[Stored dataset items]
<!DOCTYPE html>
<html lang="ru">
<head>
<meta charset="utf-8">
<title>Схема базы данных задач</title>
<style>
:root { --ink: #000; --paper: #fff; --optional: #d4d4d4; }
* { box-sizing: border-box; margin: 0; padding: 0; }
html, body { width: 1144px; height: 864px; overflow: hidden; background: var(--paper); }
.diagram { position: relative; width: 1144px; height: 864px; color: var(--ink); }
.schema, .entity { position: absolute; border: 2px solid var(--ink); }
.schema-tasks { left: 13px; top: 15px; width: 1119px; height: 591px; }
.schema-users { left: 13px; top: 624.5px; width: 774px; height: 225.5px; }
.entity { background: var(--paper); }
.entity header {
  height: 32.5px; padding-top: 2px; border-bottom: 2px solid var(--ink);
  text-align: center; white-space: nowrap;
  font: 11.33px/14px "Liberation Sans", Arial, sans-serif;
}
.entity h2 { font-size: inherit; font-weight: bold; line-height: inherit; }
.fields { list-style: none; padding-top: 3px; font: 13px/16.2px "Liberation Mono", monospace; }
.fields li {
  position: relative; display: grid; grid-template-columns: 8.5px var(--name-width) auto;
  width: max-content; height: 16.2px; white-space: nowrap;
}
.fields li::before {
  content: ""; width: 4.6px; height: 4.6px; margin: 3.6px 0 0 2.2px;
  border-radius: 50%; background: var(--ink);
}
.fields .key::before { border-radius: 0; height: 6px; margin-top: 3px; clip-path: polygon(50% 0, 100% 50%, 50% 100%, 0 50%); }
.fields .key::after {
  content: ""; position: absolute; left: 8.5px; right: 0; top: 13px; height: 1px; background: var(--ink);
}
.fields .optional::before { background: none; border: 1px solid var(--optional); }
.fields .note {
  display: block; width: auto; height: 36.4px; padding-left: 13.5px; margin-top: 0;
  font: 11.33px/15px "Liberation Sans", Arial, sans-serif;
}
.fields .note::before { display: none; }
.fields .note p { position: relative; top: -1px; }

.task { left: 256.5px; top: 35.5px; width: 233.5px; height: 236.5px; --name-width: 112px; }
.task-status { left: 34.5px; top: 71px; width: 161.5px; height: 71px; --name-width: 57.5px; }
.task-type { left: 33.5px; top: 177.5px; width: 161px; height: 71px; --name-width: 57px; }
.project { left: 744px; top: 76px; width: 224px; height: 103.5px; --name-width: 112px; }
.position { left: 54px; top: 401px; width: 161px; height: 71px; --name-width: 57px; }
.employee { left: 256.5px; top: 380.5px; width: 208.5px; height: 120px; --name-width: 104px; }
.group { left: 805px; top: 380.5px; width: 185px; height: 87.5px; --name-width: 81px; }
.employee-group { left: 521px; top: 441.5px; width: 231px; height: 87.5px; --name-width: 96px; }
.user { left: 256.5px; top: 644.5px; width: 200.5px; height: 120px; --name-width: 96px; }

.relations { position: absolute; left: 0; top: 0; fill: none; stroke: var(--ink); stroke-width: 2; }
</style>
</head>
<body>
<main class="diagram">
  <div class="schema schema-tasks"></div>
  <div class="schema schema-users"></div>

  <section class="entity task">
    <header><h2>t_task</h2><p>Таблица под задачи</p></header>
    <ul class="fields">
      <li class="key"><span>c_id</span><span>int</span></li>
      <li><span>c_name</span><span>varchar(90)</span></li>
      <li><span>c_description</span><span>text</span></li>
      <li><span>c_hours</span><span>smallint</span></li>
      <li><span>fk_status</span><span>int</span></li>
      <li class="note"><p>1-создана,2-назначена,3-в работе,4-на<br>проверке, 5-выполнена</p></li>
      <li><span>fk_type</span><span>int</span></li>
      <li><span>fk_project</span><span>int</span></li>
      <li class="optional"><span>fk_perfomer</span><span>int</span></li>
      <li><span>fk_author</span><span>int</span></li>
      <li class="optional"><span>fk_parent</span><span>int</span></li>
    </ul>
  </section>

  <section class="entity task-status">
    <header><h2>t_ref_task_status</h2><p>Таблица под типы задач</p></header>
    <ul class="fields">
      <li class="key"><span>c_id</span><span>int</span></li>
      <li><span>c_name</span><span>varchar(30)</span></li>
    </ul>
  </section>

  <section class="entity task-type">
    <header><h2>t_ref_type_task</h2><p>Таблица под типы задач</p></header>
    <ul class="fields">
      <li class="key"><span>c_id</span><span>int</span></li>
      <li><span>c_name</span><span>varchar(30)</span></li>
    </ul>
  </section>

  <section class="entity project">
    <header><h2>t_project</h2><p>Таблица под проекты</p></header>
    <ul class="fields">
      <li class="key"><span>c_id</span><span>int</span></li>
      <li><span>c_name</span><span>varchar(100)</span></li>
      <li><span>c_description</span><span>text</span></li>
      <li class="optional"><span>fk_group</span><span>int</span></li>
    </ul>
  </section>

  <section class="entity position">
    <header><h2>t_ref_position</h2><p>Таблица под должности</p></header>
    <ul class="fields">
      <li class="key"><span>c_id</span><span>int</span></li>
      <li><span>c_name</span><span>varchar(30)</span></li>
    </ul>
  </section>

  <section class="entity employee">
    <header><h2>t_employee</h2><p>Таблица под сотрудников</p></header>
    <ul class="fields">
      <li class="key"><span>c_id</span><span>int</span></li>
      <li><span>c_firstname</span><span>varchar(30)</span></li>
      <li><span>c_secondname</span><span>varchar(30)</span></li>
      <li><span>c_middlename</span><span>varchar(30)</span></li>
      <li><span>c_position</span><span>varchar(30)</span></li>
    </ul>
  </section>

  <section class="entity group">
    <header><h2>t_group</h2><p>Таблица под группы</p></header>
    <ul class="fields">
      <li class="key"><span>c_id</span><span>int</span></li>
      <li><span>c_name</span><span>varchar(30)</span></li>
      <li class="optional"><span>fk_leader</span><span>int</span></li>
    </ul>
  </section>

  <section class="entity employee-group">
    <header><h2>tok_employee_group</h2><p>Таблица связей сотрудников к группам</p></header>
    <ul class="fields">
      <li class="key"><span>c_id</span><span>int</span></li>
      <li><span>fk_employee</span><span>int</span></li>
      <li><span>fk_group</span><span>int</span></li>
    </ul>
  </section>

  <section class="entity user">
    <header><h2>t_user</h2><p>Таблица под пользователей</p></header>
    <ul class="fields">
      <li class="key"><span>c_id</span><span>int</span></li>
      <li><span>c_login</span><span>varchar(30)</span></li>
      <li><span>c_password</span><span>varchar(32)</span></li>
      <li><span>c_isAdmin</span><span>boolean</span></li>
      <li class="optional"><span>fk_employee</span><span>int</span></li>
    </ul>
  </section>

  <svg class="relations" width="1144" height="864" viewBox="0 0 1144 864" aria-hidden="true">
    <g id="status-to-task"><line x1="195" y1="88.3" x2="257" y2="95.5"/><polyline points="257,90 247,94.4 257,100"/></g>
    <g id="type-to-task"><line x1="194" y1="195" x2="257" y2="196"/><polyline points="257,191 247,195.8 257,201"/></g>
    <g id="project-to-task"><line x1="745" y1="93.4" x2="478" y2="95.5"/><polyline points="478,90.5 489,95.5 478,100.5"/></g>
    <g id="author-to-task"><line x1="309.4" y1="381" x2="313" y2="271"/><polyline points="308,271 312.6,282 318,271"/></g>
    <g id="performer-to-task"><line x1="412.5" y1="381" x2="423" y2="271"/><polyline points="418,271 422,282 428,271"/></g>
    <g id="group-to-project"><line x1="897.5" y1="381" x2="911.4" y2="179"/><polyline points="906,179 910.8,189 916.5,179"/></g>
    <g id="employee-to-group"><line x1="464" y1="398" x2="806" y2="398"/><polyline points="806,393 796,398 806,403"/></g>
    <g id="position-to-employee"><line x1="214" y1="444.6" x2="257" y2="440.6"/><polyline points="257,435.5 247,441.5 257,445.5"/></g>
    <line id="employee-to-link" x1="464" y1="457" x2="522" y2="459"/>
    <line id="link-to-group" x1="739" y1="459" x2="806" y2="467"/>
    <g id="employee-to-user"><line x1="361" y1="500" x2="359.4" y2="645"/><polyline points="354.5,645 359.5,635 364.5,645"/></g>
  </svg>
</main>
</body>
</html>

--- Activity ---
Your answer should consist of each line above in which "schema" appears.

--- Expected answer ---
.schema, .entity { position: absolute; border: 2px solid var(--ink); }
.schema-tasks { left: 13px; top: 15px; width: 1119px; height: 591px; }
.schema-users { left: 13px; top: 624.5px; width: 774px; height: 225.5px; }
  <div class="schema schema-tasks"></div>
  <div class="schema schema-users"></div>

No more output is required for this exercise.